The sanctuaries were divided into five geographic clusters. Madhya Pradesh’s Pench sanctuary and Kerala’s Periyar sanctuary emerged as the best managed tiger reserves in the country. The top performers scored 93.75%. The Dampa and Rajaji reserves, in Mizoram and Uttarakhand respectively, were left at the bottom of the ladder with a score of 42.97% and 44.53% respectively. A score of 41% and above was marked as ‘fair’ and those 75% and above rated ‘very good.’
State wise performance
Kerala had the best kept reserves followed by Madhya Pradesh. Chhattisgarh was the ‘least performing State’ in reserve management.
Why Pench performed best?
Pench was a well-managed reserve because it had a season-wise biodiversity plan as well as flying squads and tactical patrolling for managing security. There were regular meetings with local communities and funds collected from tourism were largely making it to the authorities for conservation purposes, the report added.

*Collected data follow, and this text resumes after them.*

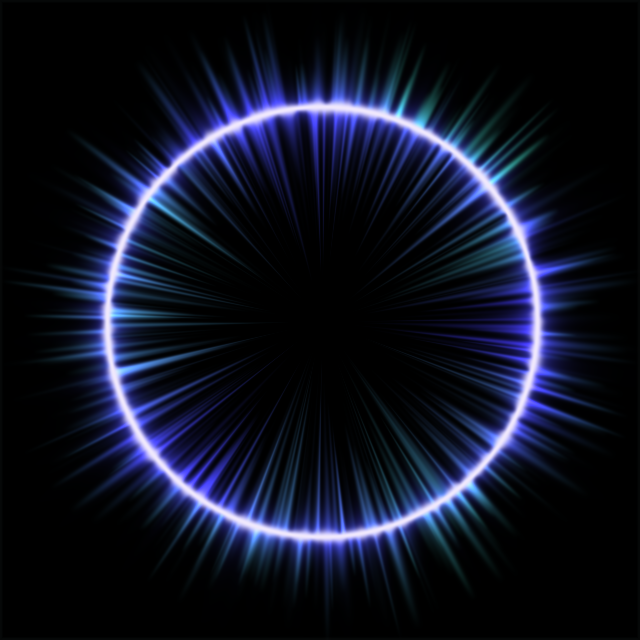
Reproduce this background procedurally as a three.js fragment shader.

```glsl
// A glowing white-violet ring throwing blue and teal light rays inward and outward on black.
varying vec2 vUv;

const float TAU = 6.2831853;
const vec2 RING_CENTER = vec2(0.504, 0.497);
const float RING_RADIUS = 0.336;
const float CORE_WIDTH = 0.0072;
const float GLOW_WIDTH = 0.018;
const vec2 OUTER_REACH = vec2(0.06, 0.18);
const vec2 INNER_REACH = vec2(0.11, 0.29);
const vec2 RAY_WIDTH = vec2(0.008, 0.021);  // radians
const float OUTER_GAIN = 0.84;
const float INNER_GAIN = 0.76;
const float RAY_FALLOFF = 1.1;
const int RAY_LAYERS = 5;
const vec3 BACKGROUND = vec3(0.0, 0.001, 0.001);
const vec3 EDGE_COLOR = vec3(0.025, 0.03, 0.03);
const vec3 VIOLET = vec3(0.24, 0.19, 0.92);
const vec3 STEEL = vec3(0.27, 0.42, 0.74);
const vec3 TEAL = vec3(0.19, 0.60, 0.55);
const vec3 CORE_COLOR = vec3(0.94, 0.91, 0.99);

float hash(vec2 p) {
  vec3 q = fract(vec3(p.xyx) * 0.1031);
  q += dot(q, q.yzx + 33.33);
  return fract((q.x + q.y) * q.z);
}

// Smooth noise around the circle; turn runs from 0 to 1 and wraps.
float ringNoise(float turn, float count, float seed) {
  float x = turn * count;
  float cell = floor(x);
  float a = hash(vec2(mod(cell, count), seed));
  float b = hash(vec2(mod(cell + 1.0, count), seed));
  return mix(a, b, smoothstep(0.0, 1.0, x - cell));
}

// Broad teal sectors, three around the ring, broken up by noise.
float tealAmount(float turn, float seed) {
  float sectors = 0.5 + 0.5 * cos(3.0 * (turn * TAU - 0.96));
  return clamp(0.55 * sectors + 0.8 * ringNoise(turn, 17.0, seed) - 0.15, 0.0, 1.0);
}

// Jittered tapered rays; travel is the distance walked away from the ring.
vec3 rays(float turn, float travel, vec2 reachRange, float tipTeal, float seed) {
  vec3 light = vec3(0.0);
  for (int layer = 0; layer < RAY_LAYERS; layer++) {
    float count = 36.0 + 15.0 * float(layer);
    float layerSeed = seed + 7.0 * float(layer);
    float cell = floor(turn * count);
    for (int side = -1; side <= 1; side++) {
      float index = cell + float(side);
      float id = mod(index, count);
      float center = (index + 0.1 + 0.8 * hash(vec2(id, layerSeed))) / count;
      float chance = hash(vec2(id, layerSeed + 1.3));
      float reach = mix(reachRange.x, reachRange.y, chance * sqrt(chance));
      float t = clamp(travel / reach, 0.0, 1.0);
      float width = mix(RAY_WIDTH.x, RAY_WIDTH.y, hash(vec2(id, layerSeed + 2.7)));
      width *= 1.0 - 0.5 * t;
      float offset = (turn - center) * TAU / width;
      float power = hash(vec2(id, layerSeed + 4.1));
      power = mix(0.1, 1.0, power * power);
      float shape = exp(-offset * offset) * pow(1.0 - t, RAY_FALLOFF) * power;
      float teal = tealAmount(fract(center), seed);
      vec3 tint = mix(VIOLET, STEEL, smoothstep(0.1, 0.55, teal));
      tint = mix(tint, TEAL, clamp(smoothstep(0.45, 0.95, teal) + tipTeal * t, 0.0, 1.0));
      light += tint * shape;
    }
  }
  return light;
}

void main() {
  vec2 p = vUv - RING_CENTER;
  float radius = length(p);
  float turn = fract(atan(p.y, p.x) / TAU + 1.0);
  float gap = radius - RING_RADIUS;

  // Rays on either side of the ring
  vec3 outer = rays(turn, max(gap, 0.0), OUTER_REACH, 0.8, 11.0) * OUTER_GAIN;
  vec3 inner = rays(turn, max(-gap, 0.0), INNER_REACH, 0.15, 53.0) * INNER_GAIN;
  vec3 color = BACKGROUND + mix(inner, outer, smoothstep(-0.006, 0.006, gap));

  // Violet halo with a spiky rim, different on each side
  float sideSeed = gap > 0.0 ? 3.0 : 23.0;
  float spikes = 0.6 * ringNoise(turn, 190.0, sideSeed) + 0.4 * ringNoise(turn, 71.0, sideSeed + 2.0);
  float glowWidth = GLOW_WIDTH * mix(0.4, 1.6, spikes);
  color += mix(VIOLET, STEEL, 0.25) * exp(-abs(gap) / glowWidth);

  // Hot core with ragged teeth on both sides
  float core = gap / (CORE_WIDTH * mix(0.55, 1.65, spikes));
  color = mix(min(color, vec3(1.0)), CORE_COLOR, exp(-core * core));

  // Faint line along the canvas border
  vec2 border = min(vUv, 1.0 - vUv);
  color += EDGE_COLOR * (1.0 - smoothstep(0.001, 0.006, min(border.x, border.y)));

  gl_FragColor = vec4(color, 1.0);
}
```
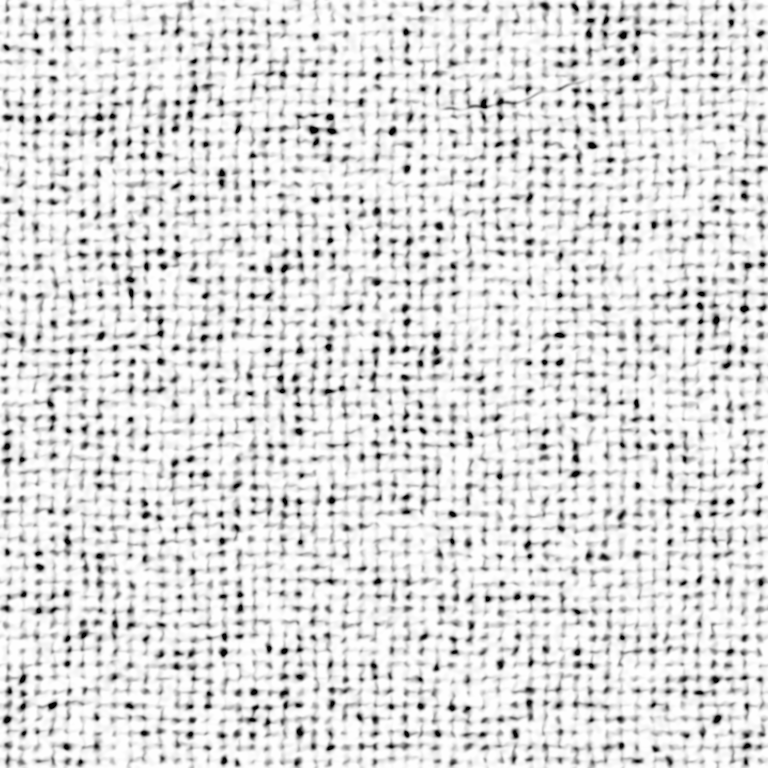
Give the GLSL for this texture, as a WebGL 1 fragment shader.

```glsl
precision highp float;
// Open plain weave seen as soft dark holes on white: 50 columns by 56 rows.
// Each hole is a jittered, tilted Gaussian spot with faint smears towards its
// neighbours; gradient noise bends the threads and varies the wear.

uniform vec2 u_resolution;

const vec2 GRID = vec2(50.0, 56.0);
const vec3 CLOTH = vec3(0.995);
const vec3 HOLE = vec3(0.02);

vec4 hash4(vec2 p) {
  vec4 q = fract(p.xyxy * vec4(0.1031, 0.1030, 0.0973, 0.1099));
  q += dot(q, q.wzxy + 33.33);
  return fract((q.xxyz + q.yzzw) * q.zywx);
}

// Gradient at a lattice point, wrapped so the cloth tiles
float corner(vec2 cell, vec2 offset, vec2 period, float seed) {
  float a = 6.2832 * hash4(mod(cell, period) + seed).x;
  return dot(vec2(cos(a), sin(a)), offset);
}

float gradientNoise(vec2 p, vec2 period, float seed) {
  vec2 i = floor(p);
  vec2 f = p - i;
  vec2 u = f * f * f * (f * (f * 6.0 - 15.0) + 10.0);
  vec2 e = vec2(1.0, 0.0);
  float low = mix(corner(i, f, period, seed),
                  corner(i + e.xy, f - e.xy, period, seed), u.x);
  float high = mix(corner(i + e.yx, f - e.yx, period, seed),
                   corner(i + e.xx, f - e.xx, period, seed), u.x);
  return mix(low, high, u.y);
}

float noiseAt(vec2 uv, vec2 period, float seed) {
  return gradientNoise(uv * period, period, seed);
}

// Gaussian spot with separate widths along its tilted axes
float spot(vec2 d, vec2 width, float angle) {
  float c = cos(angle);
  float s = sin(angle);
  vec2 q = vec2(c * d.x + s * d.y, c * d.y - s * d.x) / width;
  return exp(-0.5 * dot(q, q));
}

// Darkness of one hole and of its smears to the right and upwards
float weaveHole(vec2 d, vec2 cell) {
  vec2 id = mod(cell, GRID);
  vec4 shape = hash4(id + 17.0);
  vec4 wear = hash4(id + 191.0);
  float checker = mod(id.x + id.y, 2.0);
  d -= (shape.xy - 0.5) * vec2(0.20, 0.22);

  float depth = 0.24 + 0.92 * shape.z * shape.z + 0.08 * checker;
  float size = mix(0.115, 0.155, shape.z);
  vec2 width = size * vec2(1.0 + 0.55 * shape.w, 0.96);
  float dark = depth * spot(d, width, 0.8 + 2.2 * (wear.x - 0.5));

  float across = wear.y * wear.y * mix(0.30, 0.16, checker);
  float upward = wear.z * wear.z * mix(0.16, 0.32, checker);
  dark += across * spot(d - vec2(0.42, 0.04), vec2(0.26, 0.10), 0.15);
  dark += upward * spot(d - vec2(0.03, 0.38), vec2(0.10, 0.26), -0.12);
  return dark;
}

float weave(vec2 p) {
  vec2 home = floor(p);
  vec2 aspect = vec2(1.0, GRID.x / GRID.y);
  float dark = 0.0;
  for (int y = -1; y <= 1; y++) {
    for (int x = -1; x <= 1; x++) {
      vec2 cell = home + vec2(float(x), float(y));
      dark += weaveHole((p - cell - 0.5) * aspect, cell);
    }
  }
  return dark;
}

// Thin broken fibre rising to the right across a limited span
float strayFibre(vec2 uv) {
  float t = (uv.x - 0.57) / 0.23;
  float path = 0.858 + 0.055 * t * t
             + 0.009 * noiseAt(uv.xx, vec2(32.0, 1.0), 71.0);
  float span = smoothstep(0.0, 0.06, t) * (1.0 - smoothstep(0.75, 1.0, t));
  float gaps = smoothstep(-0.35, 0.25, noiseAt(uv, vec2(36.0), 83.0));
  float d = (uv.y - path) / 0.0017;
  return 0.55 * span * gaps * exp(-0.5 * d * d);
}

void main() {
  vec2 uv = gl_FragCoord.xy / u_resolution;

  // Slow thread drift plus small ragged distortion of the holes
  vec2 drift = vec2(noiseAt(uv, vec2(5.0, 7.0), 11.0),
                    noiseAt(uv, vec2(7.0, 5.0), 23.0));
  vec2 ragged = vec2(noiseAt(uv, GRID * 2.0, 31.0),
                     noiseAt(uv, GRID * 2.0, 47.0));
  float dark = weave(uv * GRID + 0.35 * drift + 0.16 * ragged);

  // Patches of tighter and looser cloth, then faint mottling
  dark *= 1.0 + 0.40 * noiseAt(uv, vec2(9.0), 53.0)
              + 0.35 * noiseAt(uv, vec2(25.0, 28.0), 59.0);
  dark += 0.10 * max(noiseAt(uv, GRID * 1.5, 61.0), 0.0);
  dark += strayFibre(uv);

  gl_FragColor = vec4(mix(CLOTH, HOLE, clamp(dark - 0.01, 0.0, 1.0)), 1.0);
}
```
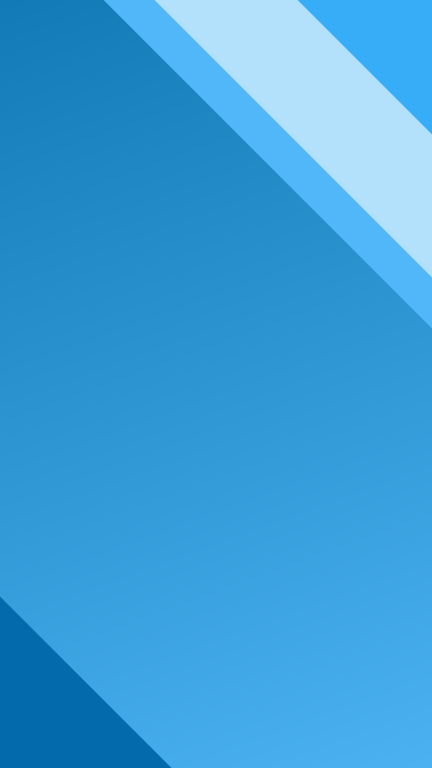
Write a Shadertoy shader that draws this background.

```glsl
// Flat diagonal bands in two opposite corners over a soft blue gradient.
// Each band begins at a 45 degree line, measured in canvas heights, and is
// painted over the previous one with an edge smoothed across one pixel.

#define GRADIENT_TILT 0.349   // radians away from vertical
#define LOWER_EDGE    0.2233  // x + y where each band begins or ends
#define STRIPE_EDGE   1.1348
#define PALE_EDGE     1.2012
#define CORNER_EDGE   1.3874

const vec3 GRADIENT_TOP    = vec3(0.070, 0.480, 0.715);
const vec3 GRADIENT_BOTTOM = vec3(0.295, 0.695, 0.945);
const vec3 DEEP_BLUE       = vec3(0.010, 0.418, 0.675);
const vec3 STRIPE_BLUE     = vec3(0.316, 0.716, 0.976);
const vec3 PALE_BLUE       = vec3(0.702, 0.882, 0.986);
const vec3 CORNER_BLUE     = vec3(0.212, 0.678, 0.963);

// Coverage of the half plane above the line x + y = edge.
float aboveDiagonal(vec2 p, float edge) {
    float signedDistance = (p.x + p.y - edge) * inversesqrt(2.0);
    return clamp(signedDistance * iResolution.y + 0.5, 0.0, 1.0);
}

// Linear gradient running from the top left corner to the bottom right.
vec3 background(vec2 p, float aspect) {
    vec2 direction = vec2(sin(GRADIENT_TILT), cos(GRADIENT_TILT));
    float span = dot(vec2(aspect, 1.0), direction);
    float t = dot(vec2(p.x, 1.0 - p.y), direction) / span;
    return mix(GRADIENT_TOP, GRADIENT_BOTTOM, t);
}

void mainImage(out vec4 fragColor, in vec2 fragCoord) {
    vec2 p = fragCoord / iResolution.y;
    vec3 color = background(p, iResolution.x / iResolution.y);

    // Lower left triangle
    color = mix(DEEP_BLUE, color, aboveDiagonal(p, LOWER_EDGE));

    // Upper right bands, from the inside outwards
    color = mix(color, STRIPE_BLUE, aboveDiagonal(p, STRIPE_EDGE));
    color = mix(color, PALE_BLUE, aboveDiagonal(p, PALE_EDGE));
    color = mix(color, CORNER_BLUE, aboveDiagonal(p, CORNER_EDGE));

    fragColor = vec4(color, 1.0);
}
```
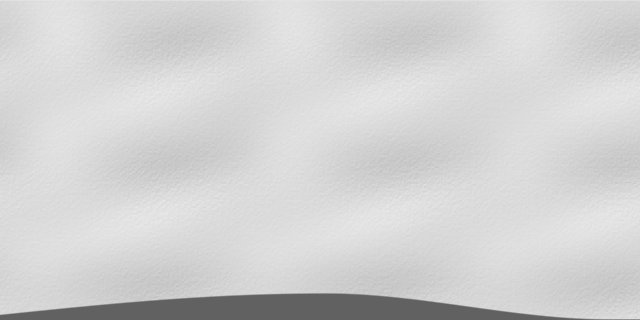
Give the GLSL for this texture, as a WebGL 1 fragment shader.

```glsl
precision highp float;
// Pale brushed foil with soft repeating sheen, fine leathery grain and a dark low hill.
uniform vec2 u_resolution;

float hash(vec2 p) {
  return fract(sin(dot(p, vec2(127.1, 311.7))) * 43758.5453);
}

float noise(vec2 p) {
  vec2 cell = floor(p), f = fract(p);
  f = f * f * (3.0 - 2.0 * f);
  return mix(mix(hash(cell), hash(cell + vec2(1.0, 0.0)), f.x),
             mix(hash(cell + vec2(0.0, 1.0)), hash(cell + 1.0), f.x), f.y);
}

float grainHeight(vec2 p) {
  return 0.65 * noise(p * 145.0) + 0.35 * noise(p * 260.0 + 17.0);
}

// Soft elliptical spot, tilted by a shear.
float spot(vec2 p, vec2 center, vec2 radius, float slope) {
  vec2 d = p - center;
  d.y -= slope * d.x;
  d /= radius;
  return exp(-dot(d, d));
}

// Broad light and shadow on the foil, repeated in columns and rows.
float sheen(vec2 p) {
  float v = 0.845;
  for (int i = -1; i < 4; i++) {
    float col = float(i);
    for (int j = 0; j < 3; j++) {
      float row = float(j);
      vec2 shift = vec2(0.72 * col - 0.03 * row, -0.385 * row);
      v -= 0.062 * spot(p, vec2(0.56, 0.875) + shift, vec2(0.21, 0.085), 0.12);
      v += 0.048 * spot(p, vec2(0.48, 0.70) + shift, vec2(0.28, 0.085), 0.32);
      v += (0.045 - 0.013 * row) * spot(p, vec2(0.19, 0.93) + shift, vec2(0.13, 0.16), -0.3);
    }
    v -= 0.028 * spot(p, vec2(0.78 * col, 0.60), vec2(0.16, 0.13), 0.2);
    v -= 0.025 * spot(p, vec2(0.18 + 0.72 * col, 0.10), vec2(0.22, 0.09), 0.2);
  }
  return v;
}

float hillHeight(float x) {
  float rise = 0.016 + 0.067 * sin(1.5708 * min(x / 0.51, 1.0));
  return rise - 0.081 * smoothstep(0.51, 0.95, x);
}

void main() {
  vec2 uv = gl_FragCoord.xy / u_resolution;
  vec2 p = gl_FragCoord.xy / u_resolution.y;
  float pixel = 1.0 / u_resolution.y;

  // Embossed grain, stronger around the shaded rows
  float relief = grainHeight(p) - grainHeight(p + vec2(-0.002, 0.004));
  float roughness = 0.6 + 0.4 * cos(6.2832 * (p.y - 0.82) / 0.385);
  roughness *= 0.65 + 0.35 * cos(6.2832 * (p.x - 0.54) / 0.72);
  float shade = sheen(p) + relief * (0.025 + 0.045 * roughness);

  // Thin pale line along the top edge
  shade = mix(shade, 0.9, 0.6 * smoothstep(0.995, 0.998, uv.y));

  // Dark hill
  float hill = smoothstep(-pixel, pixel, hillHeight(uv.x) - uv.y);
  shade = mix(shade, 0.38, hill);
  gl_FragColor = vec4(vec3(shade), 1.0);
}
```
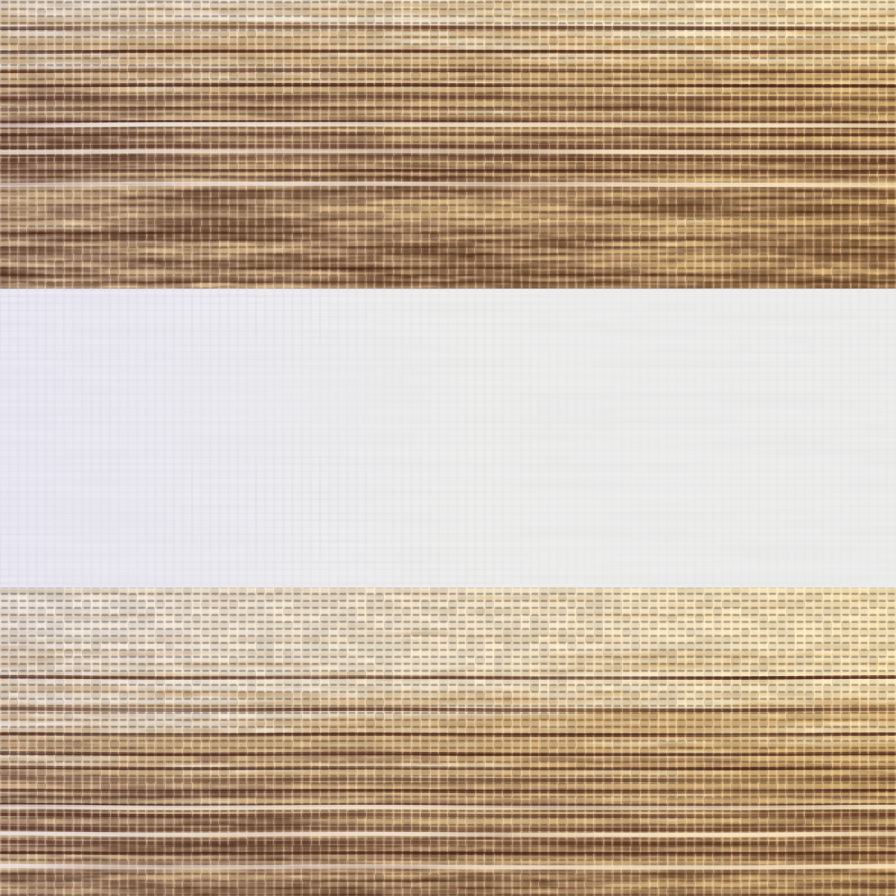
Write a three.js fragment shader that draws this texture.

```glsl
varying vec2 vUv;

float hash(vec2 p) {
  vec3 q = fract(p.xyx * 0.1031);
  q += dot(q, q.yzx + 33.33);
  return fract((q.x + q.y) * q.z);
}

float noise(vec2 p) {
  vec2 i = floor(p);
  vec2 f = fract(p);
  f = f * f * (3.0 - 2.0 * f);
  return mix(mix(hash(i), hash(i + vec2(1.0, 0.0)), f.x),
             mix(hash(i + vec2(0.0, 1.0)), hash(i + vec2(1.0, 1.0)), f.x), f.y);
}

// Yarn colour from pale cream (0) to dark brown (1)
vec3 yarnColor(float shade) {
  vec3 c = mix(vec3(0.89, 0.85, 0.79), vec3(0.77, 0.65, 0.49), smoothstep(0.0, 0.38, shade));
  c = mix(c, vec3(0.64, 0.51, 0.40), smoothstep(0.38, 0.58, shade));
  c = mix(c, vec3(0.49, 0.36, 0.26), smoothstep(0.55, 0.78, shade));
  return mix(c, vec3(0.36, 0.22, 0.15), smoothstep(0.75, 1.0, shade));
}

float threadLine(float y, float center, float width) {
  return 1.0 - smoothstep(width * 0.4, width, abs(y - center));
}

void main() {
  float x = vUv.x;
  float fall = 1.0 - vUv.y + 0.107;
  float band = floor(fall / 0.762);
  float depth = mod(fall, 0.762);
  float t = depth / 0.43;

  // Weave grid
  vec2 weave = vec2(x * 98.0, depth * 128.0);
  vec2 cell = abs(fract(weave) - 0.5);
  float warp = smoothstep(0.22, 0.5, cell.x);
  float gap = smoothstep(0.2, 0.5, cell.y);
  float knot = hash(floor(weave) + band * 57.0);

  // Streaky yarn, darker towards the lower edge
  float seed = band * 91.0;
  float fibres = 0.5 * noise(vec2(x * 4.0, depth * 150.0 + seed))
               + 0.3 * noise(vec2(x * 13.0, depth * 250.0 + seed))
               + 0.2 * noise(vec2(x * 48.0, depth * 300.0 + seed));
  float shade = 0.06 + 0.53 * smoothstep(0.12, 0.72, t) + (fibres - 0.5) * (0.3 + 0.85 * t);
  vec3 fabric = yarnColor(shade);

  // Dark threads at shrinking intervals
  float wobble = (noise(vec2(x * 5.0, 3.0 + seed)) - 0.5) * 0.006;
  float center = 0.233;
  float spacing = 0.085;
  for (int i = 0; i < 12; i++) {
    float id = float(i) + seed;
    float jitter = (hash(vec2(id, 7.0)) - 0.5) * 0.008;
    float strength = 0.45 + 0.5 * noise(vec2(x * 6.0, id * 3.7));
    float line = threadLine(t, center + jitter + wobble, 0.0065);
    fabric = mix(fabric, vec3(0.34, 0.19, 0.14), line * strength);
    center += spacing;
    spacing = max(spacing * 0.76, 0.032);
  }

  // Interlacing: shaded gaps and pale warp crossings
  fabric *= 1.0 - 0.3 * gap * (1.0 - warp);
  fabric = mix(fabric, vec3(0.94, 0.91, 0.84), warp * (1.0 - gap) * (0.16 + 0.24 * knot));
  fabric *= 0.97 + 0.1 * knot;

  // Pale threads across the darker part
  for (int i = 0; i < 3; i++) {
    float n = float(i);
    float line = threadLine(t, 0.573 + 0.062 * n + 0.0076 * n * n + wobble, 0.008);
    float strength = 0.6 + 0.4 * noise(vec2(x * 7.0, n * 5.0 + seed));
    fabric = mix(fabric, vec3(0.93, 0.89, 0.85), line * strength);
  }
  fabric *= mix(vec3(1.0, 1.0, 1.04), vec3(1.05, 1.01, 0.88), x);

  // Sheer strip with a faint grid
  vec3 sheer = mix(vec3(0.905, 0.9, 0.94), vec3(0.922, 0.921, 0.92), smoothstep(0.0, 0.55, x));
  float fade = mix(1.0, 0.45, smoothstep(0.2, 0.7, x)) * (0.5 + noise(vec2(x, vUv.y) * 9.0));
  float mesh = 0.6 * warp + 0.5 * gap - 0.35;
  sheer -= vec3(0.03, 0.03, 0.022) * mesh * fade;
  sheer += 0.012 * (noise(vec2(x * 8.0, depth * 256.0)) - 0.5);

  float woven = smoothstep(0.0, 0.002, depth) * (1.0 - smoothstep(0.428, 0.43, depth));
  gl_FragColor = vec4(mix(sheer, fabric, woven), 1.0);
}
```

However, there were challenges too. The National Highway 7 passing through the Pench sanctuary also bisected the Kanha Pench tiger corridor and had been responsible for tiger deaths. There were also several cases of electrocution deaths of animals.